2. A scorched earth

More than half the earth’s surface has been transformed into settlements and cities, agricultural land, mines, waste dumps, baseball diamonds, and beyond. Mineral mining moves three times more sediment every year than all the world's rivers. Change “is increasingly extending into the oceans,” the authors write, both directly, as trawlers rip up sea-floor ecosystems, and indirectly, where agricultural runoff produces oxygen-poor “dead zones.”

3. The long tail of nuclear bomb tests

Thermonuclear weapon tests—hydrogen bombs—produced radioactive fallout between the early 1950s and early 1960s that may serve as a geological time marker in sediment and ice for any geologists conducting fieldwork a million years hence. Bomb blasts produce new radioactive particles. The spike in carbon-14, a radioactive carbon isotope, between 1954 and 1964 might provide a suitable peg, or possibly even better, plutonium, which may stick around in sediment and ice for 100,000 years before decaying to uranium and then lead.

4. Speeding up earth's chemical conveyor belt

CO2 is famously entering the atmosphere about 100 times faster than it did when the planet emerged from the most recent ice age, about 12,000 years ago. The concentration of CO2 in the atmosphere is 35 percent higher than its peak for the last 800,000 years. Sea-levels are higher than they’ve been in 115,000 years, and the rise is accelerating. A century of synthetic-fertilizer production has disrupted the earth's nitrogen cycle more dramatically than any event in 2.5 billion years. 



5. Get ready for the sixth mass extinction

Life on earth has survived five major extinctions over the past half-billion years, and many smaller die-offs. “Current trends of habitat loss and overexploitation, if maintained, would push Earth into the sixth mass extinction event”—meaning more than 75 percent of species gone within several centuries—“a process that is probably already underway.”

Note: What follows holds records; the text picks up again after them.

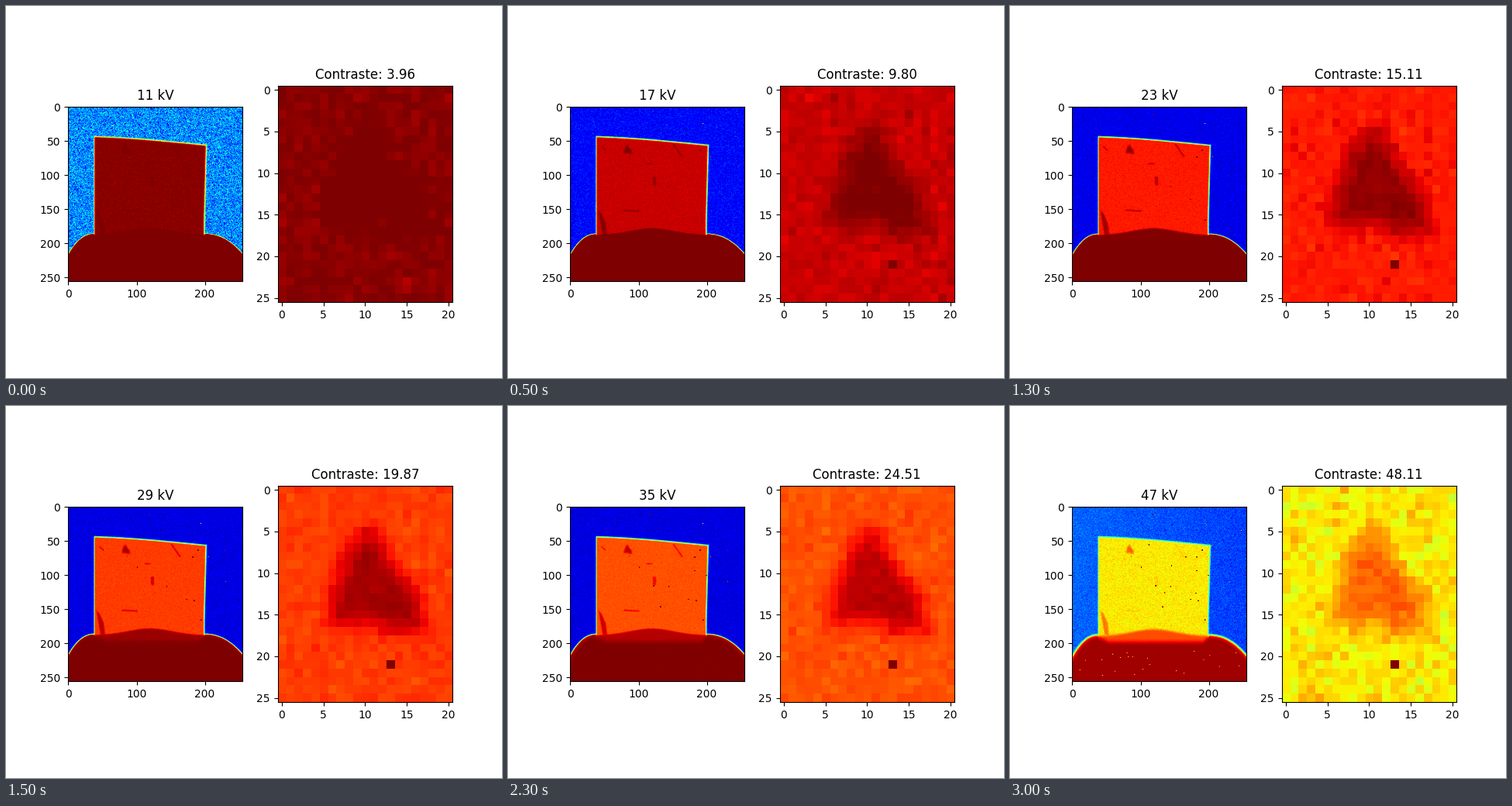
Recreate the animation shown at these times as a matplotlib script. Size 640 px wide and 480 px high, loop 3.5 s.

```python
import numpy as np
import matplotlib.pyplot as plt
from matplotlib.animation import FuncAnimation
from matplotlib.path import Path

SIZE = 256
CROP_X, CROP_Y = 73, 52
CROP = (slice(CROP_Y, CROP_Y + 26), slice(CROP_X, CROP_X + 21))
CONTRASTS = ["3.96", "9.80", "15.11", "19.87", "24.51", "23.77", "48.11"]
STEPS = len(CONTRASTS)
LEFT, RIGHT = 38, 199  # where the sample meets the dome

NOTCH = [(9.3, 4), (11.6, 4), (14, 8), (17.6, 13), (18, 18),
         (12, 18), (10.5, 17), (4.7, 17), (4.8, 13), (7, 7)]
CHIP = [(41, 152), (46, 157), (52, 171), (54, 188), (47, 188), (43, 165)]
# Scratches: start, end, half width
SCRATCHES = [((151, 56), (163, 73), 1.2), ((123, 105), (123, 113), 2.6),
             ((112, 84), (119, 84), 1.0), ((79, 152), (100, 153), 1.2),
             ((46, 59), (51, 64), 1.0)]

yy, xx = np.mgrid[:SIZE, :SIZE].astype(float)
rng = np.random.default_rng(4)


def segment_distance(a, b):
    (ax, ay), (bx, by) = a, b
    dx, dy = bx - ax, by - ay
    t = np.clip(((xx - ax) * dx + (yy - ay) * dy) / (dx * dx + dy * dy), 0, 1)
    return np.hypot(xx - ax - t * dx, yy - ay - t * dy)


def depth(points):
    """Distance to the outline, positive inside."""
    dist = np.min([segment_distance(a, b)
                   for a, b in zip(points, points[1:] + points[:1])], axis=0)
    grid = np.column_stack([xx.ravel(), yy.ravel()])
    inside = Path(points).contains_points(grid).reshape(SIZE, SIZE)
    return np.where(inside, dist, -dist)


def ramp(d, width, shift=0.5):
    return np.clip((d + shift) / width, 0, 1)


def blend(a, b, t):
    return a + (b - a) * t


def sample_shape():
    top = 43.2 + 12.5 * np.clip((xx - LEFT) / 162, 0, 1) ** 1.4
    right = 202.8 - 3 * ramp(yy - 57, 110)
    return np.minimum.reduce([ramp(yy - top, 3.2), ramp(right - xx, 3.2),
                              ramp(xx - LEFT + 0.5, 1.6)])


def dome_shape():
    """Depths below the visible top and below the front face."""
    x = xx[0]
    side = np.maximum((LEFT - x) / 38, (x - RIGHT) / 56)
    arc = 186 + 29.5 * np.clip(side, 0, None) ** 2.2
    bump = 188 - 10 * np.exp(-((x - 119) / 45) ** 2)
    top = np.where(side > 0, arc, bump)
    slope = np.hypot(1, np.gradient(arc))
    middle = np.clip(np.minimum((x - LEFT) / 15, (RIGHT - x) / 8), 0, 1)
    front = blend(top, 194, middle)
    return (yy - top) / slope, (yy - front) / slope


sample_mask = sample_shape()
dome_top, dome_front = dome_shape()
notch_mask = ramp(depth([(x + CROP_X, y + CROP_Y) for x, y in NOTCH]), 3.2, 0.6)
chip_mask = 0.85 * ramp(depth(CHIP), 2.2, 0.8)
scratch_mask = 0.6 * np.max([np.clip(half + 0.5 - segment_distance(a, b), 0, 1)
                             for a, b, half in SCRATCHES], axis=0)

fixed_noise = rng.normal(size=(SIZE, SIZE))
hot_x, hot_y = rng.integers([100, 3], [254, 180], size=(24, 2)).T
dull_x, dull_y = rng.integers([8, 212], [248, 254], size=(22, 2)).T


def scan(i):
    """Exposure model: levels settle with voltage; the last scan is dimmer."""
    dim = float(i == STEPS - 1)
    air = 0.085 + 0.175 * np.exp(-1.5 * i) + dim * (0.14 - 0.04 * xx / SIZE)
    air_sd = 0.021 + 0.069 * np.exp(-1.4 * i) + 0.009 * dim
    body = 0.80 + 0.19 * np.exp(-(i / 2.3) ** 1.3) - 0.144 * dim
    body_sd = 0.011 + 0.017 * dim
    flaw = 1.02 - 0.018 * i - 0.11 * dim
    rim = 1.04 - 0.022 * i - 0.08 * dim
    core = 1.03 - 0.008 * i - 0.012 * dim
    noise = 0.65 * fixed_noise + 0.76 * rng.normal(size=(SIZE, SIZE))

    flaws = np.maximum.reduce([notch_mask, chip_mask,
                               scratch_mask * (1 - 0.7 * dim)])
    sample = blend(body, flaw, flaws) + body_sd * noise * (1 - 0.5 * flaws)
    img = blend(air + air_sd * noise, sample, sample_mask)
    dome = blend(rim, core, ramp(dome_front, 9)) + 0.003 * noise
    img = blend(img, dome, ramp(dome_top, 1.4 + 0.25 * i + 1.6 * dim))
    img = np.clip(img, 0, 1)

    # Stuck pixels read far above the scale
    if i > 0:
        img[CROP_Y + 21, CROP_X + 13] = 1
    count = 4 * i
    img[hot_y[:count], hot_x[:count]] = 3
    if dim:
        img[dull_y, dull_x] = 0.5
    return img


scans = [scan(i) for i in range(STEPS)]

fig, (left, right) = plt.subplots(1, 2, figsize=(6.4, 4.8), dpi=100)
full = left.imshow(scans[0], cmap="jet", vmin=0, vmax=1)
detail = right.imshow(scans[0][CROP], cmap="jet", vmin=0, vmax=1)


def draw(i):
    full.set_data(scans[i])
    detail.set_data(scans[i][CROP])
    left.set_title(f"{11 + 6 * i} kV")
    right.set_title(f"Contraste: {CONTRASTS[i]}")
    return full, detail


anim = FuncAnimation(fig, draw, frames=STEPS, interval=500, repeat=True)
plt.show()
```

A recent drought in the Western U.S. left normally lush ranch land looking like a parched moonscape.
A recent drought in the Western U.S. left normally lush ranch land looking like a parched moonscape.

Having sifted through the published evidence, the Anthropocene Working Group faces a no less daunting task, which is to choose how best to define the Human Epoch. When did it start? Which of these developments best characterize it? Several possibilities present themselves, each with pluses and minuses. To formally name a new epoch, the geology community usually requires a specific reference point somewhere in the world, in rock. They call it a “golden spike.” That’s tricky in the case of the Anthropocene, because the changes likeliest to stand the test of time aren’t rock yet—they’re in goopy sedimentary muck or ice. 

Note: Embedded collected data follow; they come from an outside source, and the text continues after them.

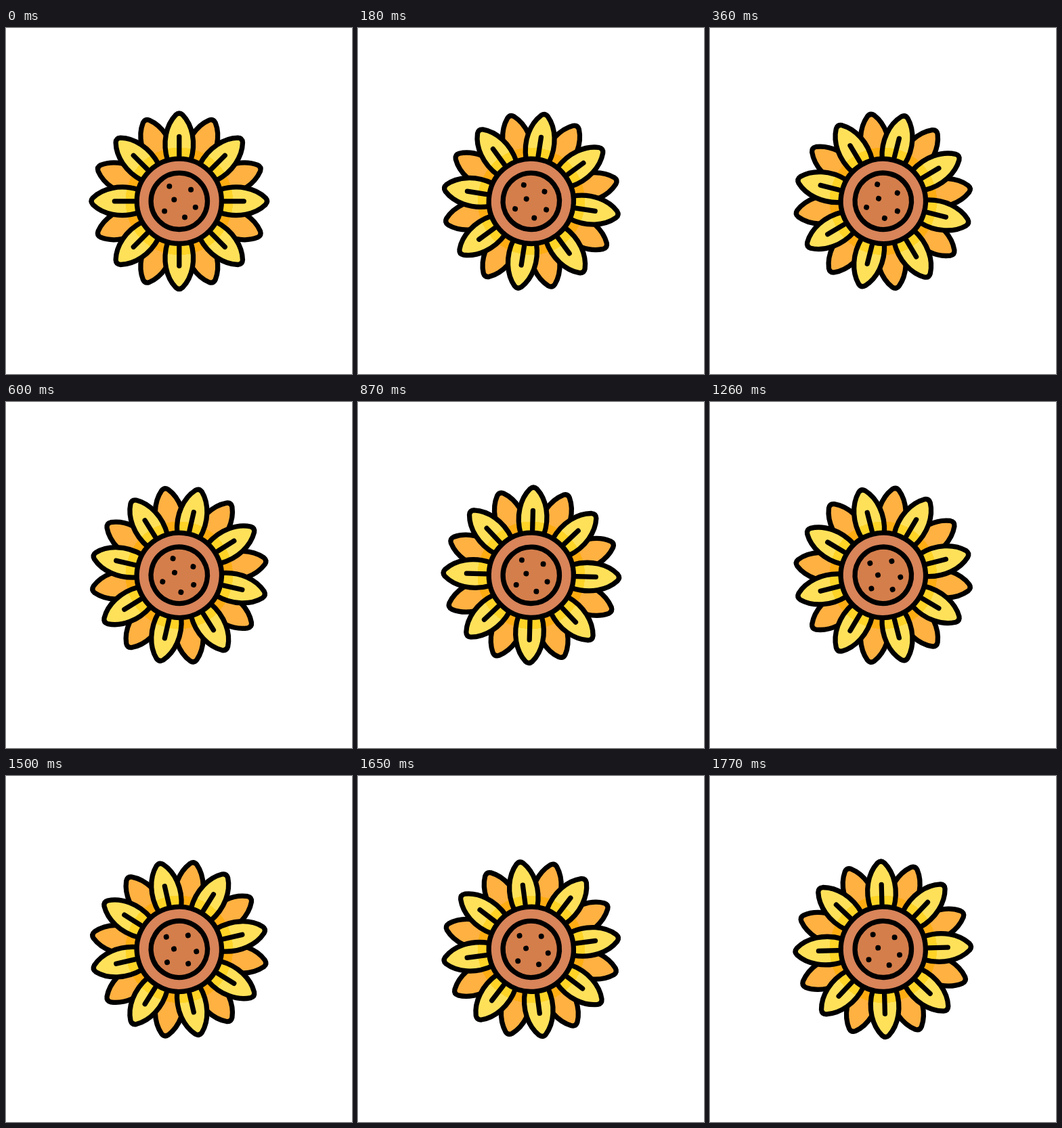
These frames come from a looping animation (511 px wide and 511 px high, 1.8 s). An HTML page:

```html
<!DOCTYPE html>
<html lang="en">
<head>
<meta charset="utf-8">
<title>Swaying sunflower</title>
<style>
  html, body { margin: 0; width: 100%; height: 100%; overflow: hidden; background: #fff; }
  svg { display: block; width: 100vw; height: 100vh; }
</style>
</head>
<body>
<svg viewBox="0 0 511 511">
  <defs>
    <path id="petal" d="M-17-60C-25.5-87-19-113-5-127.5Q0-132 5-127.5C19-113 25.5-87 17-60Z"/>
    <radialGradient id="yellow" gradientUnits="userSpaceOnUse" cx="0" cy="0" r="130">
      <stop offset=".61" stop-color="#ffd426"/>
      <stop offset=".61" stop-color="#ffe159"/>
    </radialGradient>
    <radialGradient id="orange" gradientUnits="userSpaceOnUse" cx="0" cy="0" r="130">
      <stop offset=".61" stop-color="#ffac12"/>
      <stop offset=".61" stop-color="#ffb141"/>
    </radialGradient>
  </defs>
  <g id="flower" stroke="#000" stroke-width="7.3" stroke-linecap="round" stroke-linejoin="round">
    <g id="petals"></g>
    <circle r="62.6" fill="#d98459"/>
    <circle r="41.7" fill="#d47e4b"/>
    <g id="seeds" stroke="none"></g>
  </g>
</svg>
<script>
  const PERIOD = 1800, STEP = 30, SWING = 15, CENTER = 255.8;
  const flower = document.getElementById('flower');
  const seeds = [[-14.5, -22], [17.3, -17], [-7.5, -2.2], [24, 9], [-21.7, 14.8], [8.2, 23.8]];

  const ring = (start, fill, vein = '') => Array.from({ length: 8 }, (_, i) =>
    `<g transform="rotate(${start + i * 45})"><use href="#petal" fill="url(#${fill})"/>${vein}</g>`).join('');

  document.getElementById('petals').innerHTML =
    ring(22.5, 'orange') + ring(0, 'yellow', '<path d="M0-67V-95.5"/>');
  document.getElementById('seeds').innerHTML =
    seeds.map(([x, y]) => `<circle cx="${x}" cy="${y}" r="4"/>`).join('');

  const begin = performance.now();
  function draw() {
    const t = Math.floor((performance.now() - begin) / STEP) * STEP;
    const angle = SWING * Math.sin(t / PERIOD * 2 * Math.PI);
    flower.setAttribute('transform', `translate(${CENTER} ${CENTER}) rotate(${angle})`);
    requestAnimationFrame(draw);
  }
  draw();
</script>
</body>
</html>
```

A likely definition, which the group may propose to an official geology body late this summer, centers on what they call the Great Acceleration, the period after WWII, when human population, technology, and resource use all took off, when nuclear-test fallout settled out, and when industrial plastics started to become commonplace. "Defining when to begin the Anthropocene is controversial, as a lot rides on it," said Simon Lewis of the University College of London, who co-wrote a paper in Nature in March that pegs the beginning of the Anthropocene to 1610, the onset of colonialism. "Any definition will inform the stories that we tell about human development."

Whether or when geologists formally embrace the Anthropocene remains to be seen. Perhaps naming the world after humans’ collective impact will lead nations to more “pervasive and persistent”—and productive—correctives to all the rough news.